Wharton | Mr. Digi-Transformer
GMAT 680, GPA 4
Stanford GSB | Ms. 2+2 Tech Girl
GRE 333, GPA 3.95
Stanford GSB | Ms. Healthcare Operations To General Management
GRE 700, GPA 7.3
Chicago Booth | Ms. CS Engineer To Consultant
GMAT 720, GPA 3.31
Kenan-Flagler | Mr. Engineer In The Military
GRE 310, GPA 3.9
Ross | Mr. Automotive Compliance Professional
GMAT 710, GPA 3.7
Chicago Booth | Mr. Oil & Gas Leader
GMAT 760, GPA 6.85/10
Stanford GSB | Mr. Seeking Fellow Program
GMAT 760, GPA 3
Wharton | Mr. Real Estate Investor
GMAT 720, GPA 3.3
Cornell Johnson | Ms. Chef Instructor
GMAT 760, GPA 3.3
Harvard | Mr. Climate
GMAT 720, GPA 3.4
Wharton | Mr. New England Hopeful
GMAT 730, GPA 3.65
Berkeley Haas | Mr. Bangladeshi Data Scientist
GMAT 760, GPA 3.33
Harvard | Mr. Military Banker
GMAT 740, GPA 3.9
Ross | Ms. Packaging Manager
GMAT 730, GPA 3.47
Chicago Booth | Mr. Private Equity To Ed-Tech
GRE 326, GPA 3.4
Harvard | Mr. Gay Singaporean Strategy Consultant
GMAT 730, GPA 3.3
Cornell Johnson | Mr. Electric Vehicles Product Strategist
GRE 331, GPA 3.8
Columbia | Mr. BB Trading M/O To Hedge Fund
GMAT 710, GPA 3.23
Columbia | Mr. Old Indian Engineer
GRE 333, GPA 67%
Harvard | Mr. Athlete Turned MBB Consultant
GMAT 720, GPA 3.4
Ross | Mr. Civil Rights Lawyer
GMAT 710, GPA 3.62
Stanford GSB | Mr. Co-Founder & Analytics Manager
GMAT 750, GPA 7.4 out of 10.0 - 4th in Class
Cornell Johnson | Ms. Environmental Sustainability
GMAT N/A, GPA 7.08
Cornell Johnson | Mr. Trucking
GMAT 640, GPA 3.82
Ross | Mr. Low GRE Not-For-Profit
GRE 316, GPA 74.04% First Division (No GPA)
Harvard | Mr. Marine Pilot
GMAT 750, GPA 3.98

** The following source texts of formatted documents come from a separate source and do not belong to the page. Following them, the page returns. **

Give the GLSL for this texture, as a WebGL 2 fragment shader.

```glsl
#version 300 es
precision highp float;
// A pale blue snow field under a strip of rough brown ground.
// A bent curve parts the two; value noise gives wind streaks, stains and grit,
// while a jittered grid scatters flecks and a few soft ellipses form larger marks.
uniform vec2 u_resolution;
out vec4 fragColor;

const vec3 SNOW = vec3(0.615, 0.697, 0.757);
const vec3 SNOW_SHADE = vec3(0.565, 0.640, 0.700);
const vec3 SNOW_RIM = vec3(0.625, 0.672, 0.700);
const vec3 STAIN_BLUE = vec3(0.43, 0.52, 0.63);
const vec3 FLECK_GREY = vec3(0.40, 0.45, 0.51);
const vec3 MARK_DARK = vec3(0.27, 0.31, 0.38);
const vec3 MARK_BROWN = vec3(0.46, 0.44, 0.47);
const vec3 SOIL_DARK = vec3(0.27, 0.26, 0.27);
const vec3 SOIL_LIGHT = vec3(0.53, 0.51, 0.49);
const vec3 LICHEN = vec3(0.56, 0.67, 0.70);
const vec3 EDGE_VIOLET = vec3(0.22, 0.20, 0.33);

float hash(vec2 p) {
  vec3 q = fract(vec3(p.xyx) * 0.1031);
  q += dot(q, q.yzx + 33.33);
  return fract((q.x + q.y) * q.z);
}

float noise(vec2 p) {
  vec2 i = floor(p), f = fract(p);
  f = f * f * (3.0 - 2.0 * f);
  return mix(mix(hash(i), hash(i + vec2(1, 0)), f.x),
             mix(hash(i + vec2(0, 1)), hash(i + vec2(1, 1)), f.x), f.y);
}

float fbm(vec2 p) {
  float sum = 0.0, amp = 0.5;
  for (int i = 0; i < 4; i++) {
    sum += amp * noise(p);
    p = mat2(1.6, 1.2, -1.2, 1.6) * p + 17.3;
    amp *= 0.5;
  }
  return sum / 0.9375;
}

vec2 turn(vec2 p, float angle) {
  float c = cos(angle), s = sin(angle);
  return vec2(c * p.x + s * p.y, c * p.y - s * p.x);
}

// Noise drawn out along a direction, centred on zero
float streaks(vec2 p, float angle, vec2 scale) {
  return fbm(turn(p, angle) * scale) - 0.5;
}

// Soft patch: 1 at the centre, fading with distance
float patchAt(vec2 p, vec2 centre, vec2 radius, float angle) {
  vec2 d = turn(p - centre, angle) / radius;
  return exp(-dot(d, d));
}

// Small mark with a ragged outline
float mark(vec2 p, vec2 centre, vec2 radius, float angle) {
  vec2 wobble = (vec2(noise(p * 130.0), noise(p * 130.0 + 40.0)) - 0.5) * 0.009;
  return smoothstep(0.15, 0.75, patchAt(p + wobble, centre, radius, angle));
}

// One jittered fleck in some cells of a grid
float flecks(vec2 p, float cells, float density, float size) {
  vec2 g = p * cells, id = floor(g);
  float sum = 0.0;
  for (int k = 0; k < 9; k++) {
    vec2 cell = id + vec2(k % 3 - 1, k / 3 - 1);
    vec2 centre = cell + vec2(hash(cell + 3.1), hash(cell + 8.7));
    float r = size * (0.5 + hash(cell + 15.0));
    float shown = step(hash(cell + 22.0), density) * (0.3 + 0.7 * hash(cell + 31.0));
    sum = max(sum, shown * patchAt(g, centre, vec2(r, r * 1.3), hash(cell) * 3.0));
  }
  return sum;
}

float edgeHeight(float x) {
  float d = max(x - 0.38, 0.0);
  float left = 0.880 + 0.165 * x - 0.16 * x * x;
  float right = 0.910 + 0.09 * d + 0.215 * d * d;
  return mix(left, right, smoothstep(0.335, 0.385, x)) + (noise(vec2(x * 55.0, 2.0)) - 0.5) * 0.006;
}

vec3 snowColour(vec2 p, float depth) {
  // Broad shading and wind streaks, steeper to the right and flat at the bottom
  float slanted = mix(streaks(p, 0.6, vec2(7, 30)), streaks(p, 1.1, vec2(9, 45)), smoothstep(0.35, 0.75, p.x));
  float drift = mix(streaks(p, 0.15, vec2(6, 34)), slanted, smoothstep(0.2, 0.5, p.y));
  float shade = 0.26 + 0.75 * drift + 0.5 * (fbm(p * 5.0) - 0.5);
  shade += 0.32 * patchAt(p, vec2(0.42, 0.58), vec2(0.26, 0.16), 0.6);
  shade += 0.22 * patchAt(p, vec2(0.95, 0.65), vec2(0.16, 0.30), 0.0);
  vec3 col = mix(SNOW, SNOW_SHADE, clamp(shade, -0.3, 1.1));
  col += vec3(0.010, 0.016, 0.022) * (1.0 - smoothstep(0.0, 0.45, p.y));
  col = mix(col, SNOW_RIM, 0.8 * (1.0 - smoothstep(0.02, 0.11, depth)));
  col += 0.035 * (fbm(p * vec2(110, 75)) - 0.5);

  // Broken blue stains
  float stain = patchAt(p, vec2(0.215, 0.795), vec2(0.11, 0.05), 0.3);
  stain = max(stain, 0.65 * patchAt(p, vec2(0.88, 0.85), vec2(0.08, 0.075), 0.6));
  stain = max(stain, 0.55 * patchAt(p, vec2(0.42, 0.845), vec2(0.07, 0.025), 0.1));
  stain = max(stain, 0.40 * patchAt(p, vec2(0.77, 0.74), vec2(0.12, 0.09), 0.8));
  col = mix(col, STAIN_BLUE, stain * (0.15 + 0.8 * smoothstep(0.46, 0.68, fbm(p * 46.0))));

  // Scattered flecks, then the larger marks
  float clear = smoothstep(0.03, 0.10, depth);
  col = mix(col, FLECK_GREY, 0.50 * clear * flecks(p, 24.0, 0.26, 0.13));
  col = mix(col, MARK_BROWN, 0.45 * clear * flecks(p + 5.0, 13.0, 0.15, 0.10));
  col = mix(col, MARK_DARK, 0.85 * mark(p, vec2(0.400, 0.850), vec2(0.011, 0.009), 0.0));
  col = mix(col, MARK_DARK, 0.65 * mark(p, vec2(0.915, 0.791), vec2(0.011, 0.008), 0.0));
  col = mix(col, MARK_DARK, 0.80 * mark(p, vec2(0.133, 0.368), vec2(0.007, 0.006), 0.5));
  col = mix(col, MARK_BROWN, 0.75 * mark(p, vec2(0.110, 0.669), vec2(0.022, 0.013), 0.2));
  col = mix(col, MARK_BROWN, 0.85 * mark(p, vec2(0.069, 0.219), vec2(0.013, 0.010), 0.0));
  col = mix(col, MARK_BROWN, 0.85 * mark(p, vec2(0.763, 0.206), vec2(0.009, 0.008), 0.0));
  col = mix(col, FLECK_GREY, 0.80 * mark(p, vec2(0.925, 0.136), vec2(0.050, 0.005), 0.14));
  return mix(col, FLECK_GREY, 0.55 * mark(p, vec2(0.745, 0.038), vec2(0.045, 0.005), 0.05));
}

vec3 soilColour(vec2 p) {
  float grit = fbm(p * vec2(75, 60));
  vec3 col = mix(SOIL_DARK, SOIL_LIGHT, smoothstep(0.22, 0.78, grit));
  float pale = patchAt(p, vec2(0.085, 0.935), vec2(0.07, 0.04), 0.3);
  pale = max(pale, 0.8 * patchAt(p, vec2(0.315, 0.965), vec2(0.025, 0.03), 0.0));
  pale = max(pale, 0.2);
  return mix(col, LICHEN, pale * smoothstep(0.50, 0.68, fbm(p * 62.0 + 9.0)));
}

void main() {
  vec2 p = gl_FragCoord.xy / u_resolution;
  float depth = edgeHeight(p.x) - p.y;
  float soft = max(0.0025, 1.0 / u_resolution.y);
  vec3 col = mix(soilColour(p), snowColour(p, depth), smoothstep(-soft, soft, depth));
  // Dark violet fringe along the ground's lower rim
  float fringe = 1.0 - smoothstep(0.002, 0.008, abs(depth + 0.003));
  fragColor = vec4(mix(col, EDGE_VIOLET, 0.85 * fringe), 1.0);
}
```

Ding Time At HBS, Round One

For a couple of thousand hopeful candidates who applied to Harvard Business School in time for its round one deadline, today (Oct. 5) will likely be a day of disappointment. Starting at approximately noon EST, HBS will send out its remaining invites for an admissions interview but will largely notify the applicants who didn’t quite make the cut. In the more gentle language of highly selective admissions, HBS calls rejection a “release” and labels “waitlisted” candidates as those getting “further consideration.”

For the admissions team at Harvard, which only admits 11% of the nearly 10,000 candidates who annually apply for admission to its MBA program, it’s also a tough day because the school is mostly dinging a group of extraordinary would-be students who are fully qualified to go to HBS and do well in its program. After all, it’s a self-selecting group of high achievers who apply to Harvard. But with only 930 seats in an incoming class, the system is designed to turn down the vast majority of candidates.

Dings often mean that a school just liked other candidates a bit more than the ones they turn down. Rejection, however, can still be nuanced or rather obvious, especially to those who have been turned away. Typically, the most common reasons for getting dinged are varied–and often there is a combination of them. Bad timing. Poor execution on the application. A low GPA. Graduating with your bachelor’s from a less-than-stellar college. Working for an employer that is not known for sending candidates to Harvard or Stanford. No visible advancement in your job.


Get Sandy Kriesberg's advice to make handicapping your odds of getting in possible

Sandy Kreisberg, founder of HBSGuru.com

Once again, HBSGuru Sandy Kreisberg, a prominent MBA admissions consultant, has agreed to lend some insight into why a person didn’t quite make it through this round one hurdle. Sandy has been analyzing the profiles and raw stats of jilted candidates for PoetsandQuants.com for several years. If you’ve been dinged, let him know your stats in the comment section below and he’ll tell you why he thinks you’ve been turned down. (Please only post if you were rejected. For forthcoming applicants, Sandy’s regular handicapping series will resume shortly.)

Many candidates who take a shot at HBS usually apply to an array of business schools. In fact, many other elite schools report a cascading effect on acceptances of their admits when HBS releases waitlisted applicants. So just because you’ve been dinged by HBS doesn’t mean you won’t be getting an invite from another great MBA program, one that may even suit you better than Harvard.